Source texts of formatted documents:

════

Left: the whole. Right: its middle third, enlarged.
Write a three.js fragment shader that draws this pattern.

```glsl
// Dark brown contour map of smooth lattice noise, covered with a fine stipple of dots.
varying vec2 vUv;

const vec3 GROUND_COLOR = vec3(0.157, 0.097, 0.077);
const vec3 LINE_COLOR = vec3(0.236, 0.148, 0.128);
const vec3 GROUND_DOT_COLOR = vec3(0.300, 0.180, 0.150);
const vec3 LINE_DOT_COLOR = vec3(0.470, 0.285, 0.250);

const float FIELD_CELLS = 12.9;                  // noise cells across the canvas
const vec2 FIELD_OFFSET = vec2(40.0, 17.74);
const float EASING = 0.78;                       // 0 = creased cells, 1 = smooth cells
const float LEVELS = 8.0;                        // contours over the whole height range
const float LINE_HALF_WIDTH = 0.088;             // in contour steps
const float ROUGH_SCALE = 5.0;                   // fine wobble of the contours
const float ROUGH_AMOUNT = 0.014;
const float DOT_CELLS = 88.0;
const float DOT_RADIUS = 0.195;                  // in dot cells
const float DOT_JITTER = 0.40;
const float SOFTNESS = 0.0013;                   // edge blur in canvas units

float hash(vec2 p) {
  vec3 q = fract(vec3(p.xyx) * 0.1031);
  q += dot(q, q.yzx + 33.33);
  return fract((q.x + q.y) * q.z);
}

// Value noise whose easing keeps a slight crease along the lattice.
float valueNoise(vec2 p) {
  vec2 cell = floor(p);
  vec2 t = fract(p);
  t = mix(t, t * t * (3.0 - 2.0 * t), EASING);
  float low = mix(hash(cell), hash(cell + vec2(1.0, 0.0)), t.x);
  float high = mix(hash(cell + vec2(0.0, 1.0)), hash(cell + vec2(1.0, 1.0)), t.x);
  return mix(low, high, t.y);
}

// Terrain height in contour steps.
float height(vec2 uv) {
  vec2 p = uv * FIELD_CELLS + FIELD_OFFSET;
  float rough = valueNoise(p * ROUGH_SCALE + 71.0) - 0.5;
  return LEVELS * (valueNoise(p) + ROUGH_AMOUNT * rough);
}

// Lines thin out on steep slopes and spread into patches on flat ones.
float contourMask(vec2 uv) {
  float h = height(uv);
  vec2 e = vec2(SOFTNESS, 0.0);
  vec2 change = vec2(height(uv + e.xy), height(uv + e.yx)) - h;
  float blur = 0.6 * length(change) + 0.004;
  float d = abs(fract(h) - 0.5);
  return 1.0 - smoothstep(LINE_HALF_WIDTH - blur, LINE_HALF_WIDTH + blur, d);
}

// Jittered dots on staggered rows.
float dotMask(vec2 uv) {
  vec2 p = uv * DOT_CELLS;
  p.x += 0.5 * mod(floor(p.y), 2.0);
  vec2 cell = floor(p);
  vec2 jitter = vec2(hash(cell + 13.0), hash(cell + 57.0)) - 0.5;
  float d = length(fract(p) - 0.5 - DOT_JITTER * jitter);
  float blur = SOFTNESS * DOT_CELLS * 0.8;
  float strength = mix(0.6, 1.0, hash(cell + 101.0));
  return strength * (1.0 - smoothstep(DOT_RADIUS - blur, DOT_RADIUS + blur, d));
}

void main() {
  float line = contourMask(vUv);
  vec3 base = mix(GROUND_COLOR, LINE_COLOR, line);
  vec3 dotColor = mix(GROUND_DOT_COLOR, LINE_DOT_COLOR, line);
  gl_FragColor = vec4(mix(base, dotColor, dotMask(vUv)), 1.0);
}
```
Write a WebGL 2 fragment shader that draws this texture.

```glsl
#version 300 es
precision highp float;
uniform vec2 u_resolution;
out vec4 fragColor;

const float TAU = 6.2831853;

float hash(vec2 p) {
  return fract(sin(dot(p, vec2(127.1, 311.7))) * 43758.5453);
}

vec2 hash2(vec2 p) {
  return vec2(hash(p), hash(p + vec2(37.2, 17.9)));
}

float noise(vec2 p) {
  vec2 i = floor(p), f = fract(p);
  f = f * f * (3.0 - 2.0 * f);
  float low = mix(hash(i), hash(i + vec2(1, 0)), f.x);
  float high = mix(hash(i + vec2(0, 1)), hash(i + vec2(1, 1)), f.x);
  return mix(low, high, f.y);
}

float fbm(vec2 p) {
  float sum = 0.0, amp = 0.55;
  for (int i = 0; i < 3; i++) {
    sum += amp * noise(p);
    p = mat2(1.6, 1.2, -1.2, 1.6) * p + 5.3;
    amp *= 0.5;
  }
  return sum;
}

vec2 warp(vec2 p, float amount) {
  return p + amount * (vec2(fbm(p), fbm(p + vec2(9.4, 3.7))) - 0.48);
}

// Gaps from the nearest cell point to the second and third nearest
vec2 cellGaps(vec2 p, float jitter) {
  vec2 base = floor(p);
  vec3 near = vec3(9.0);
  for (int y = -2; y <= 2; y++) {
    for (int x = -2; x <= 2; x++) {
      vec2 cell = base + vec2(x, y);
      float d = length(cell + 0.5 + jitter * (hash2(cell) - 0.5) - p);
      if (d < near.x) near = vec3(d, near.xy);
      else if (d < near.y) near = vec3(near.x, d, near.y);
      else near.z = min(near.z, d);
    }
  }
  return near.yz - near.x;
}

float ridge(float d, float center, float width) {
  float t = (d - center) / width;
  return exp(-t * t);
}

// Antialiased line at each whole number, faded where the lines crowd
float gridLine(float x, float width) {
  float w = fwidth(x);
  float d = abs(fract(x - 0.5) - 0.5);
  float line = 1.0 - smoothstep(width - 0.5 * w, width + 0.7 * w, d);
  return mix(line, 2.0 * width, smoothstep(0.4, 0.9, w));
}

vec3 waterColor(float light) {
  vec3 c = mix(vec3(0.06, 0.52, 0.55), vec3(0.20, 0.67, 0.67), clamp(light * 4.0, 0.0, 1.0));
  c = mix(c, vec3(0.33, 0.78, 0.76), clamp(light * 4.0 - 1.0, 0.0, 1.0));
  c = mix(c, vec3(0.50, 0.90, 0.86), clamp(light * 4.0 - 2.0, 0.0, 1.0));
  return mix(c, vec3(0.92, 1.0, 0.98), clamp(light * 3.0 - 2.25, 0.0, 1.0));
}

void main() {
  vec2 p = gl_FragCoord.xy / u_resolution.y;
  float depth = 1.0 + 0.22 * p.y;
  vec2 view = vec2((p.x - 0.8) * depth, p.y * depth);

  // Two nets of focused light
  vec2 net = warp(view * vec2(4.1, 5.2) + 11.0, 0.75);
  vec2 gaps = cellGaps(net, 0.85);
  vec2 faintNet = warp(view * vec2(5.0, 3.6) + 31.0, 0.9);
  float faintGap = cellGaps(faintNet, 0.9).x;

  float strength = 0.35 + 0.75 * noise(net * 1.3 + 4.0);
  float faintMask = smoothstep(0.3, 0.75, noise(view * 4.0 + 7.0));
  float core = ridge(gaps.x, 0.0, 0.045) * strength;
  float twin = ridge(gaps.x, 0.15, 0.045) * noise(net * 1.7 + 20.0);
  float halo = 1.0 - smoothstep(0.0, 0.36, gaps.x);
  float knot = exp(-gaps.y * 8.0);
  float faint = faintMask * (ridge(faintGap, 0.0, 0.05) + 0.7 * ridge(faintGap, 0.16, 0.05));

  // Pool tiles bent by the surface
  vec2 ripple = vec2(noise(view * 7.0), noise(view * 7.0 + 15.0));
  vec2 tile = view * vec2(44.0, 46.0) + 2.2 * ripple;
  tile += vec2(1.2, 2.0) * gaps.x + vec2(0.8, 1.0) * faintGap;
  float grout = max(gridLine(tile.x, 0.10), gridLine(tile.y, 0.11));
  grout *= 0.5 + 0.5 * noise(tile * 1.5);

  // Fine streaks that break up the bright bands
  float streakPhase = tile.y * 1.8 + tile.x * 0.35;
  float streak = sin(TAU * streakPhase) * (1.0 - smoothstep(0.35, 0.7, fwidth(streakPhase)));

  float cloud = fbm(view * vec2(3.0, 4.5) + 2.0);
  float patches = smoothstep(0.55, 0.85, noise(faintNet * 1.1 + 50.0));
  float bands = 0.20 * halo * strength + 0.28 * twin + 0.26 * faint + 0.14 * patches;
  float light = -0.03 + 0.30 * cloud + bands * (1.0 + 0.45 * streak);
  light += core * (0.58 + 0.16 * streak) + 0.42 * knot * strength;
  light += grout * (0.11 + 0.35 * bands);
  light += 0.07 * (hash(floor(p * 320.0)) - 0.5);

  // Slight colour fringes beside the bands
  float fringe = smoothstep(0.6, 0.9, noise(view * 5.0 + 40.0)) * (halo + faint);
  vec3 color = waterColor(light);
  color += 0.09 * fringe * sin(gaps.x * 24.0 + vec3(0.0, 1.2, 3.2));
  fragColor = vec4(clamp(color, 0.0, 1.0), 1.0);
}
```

════

**Task item**
Please copy every line of the data that carries the string "canvas".

**Result**
const float FIELD_CELLS = 12.9;                  // noise cells across the canvas
const float SOFTNESS = 0.0013;                   // edge blur in canvas units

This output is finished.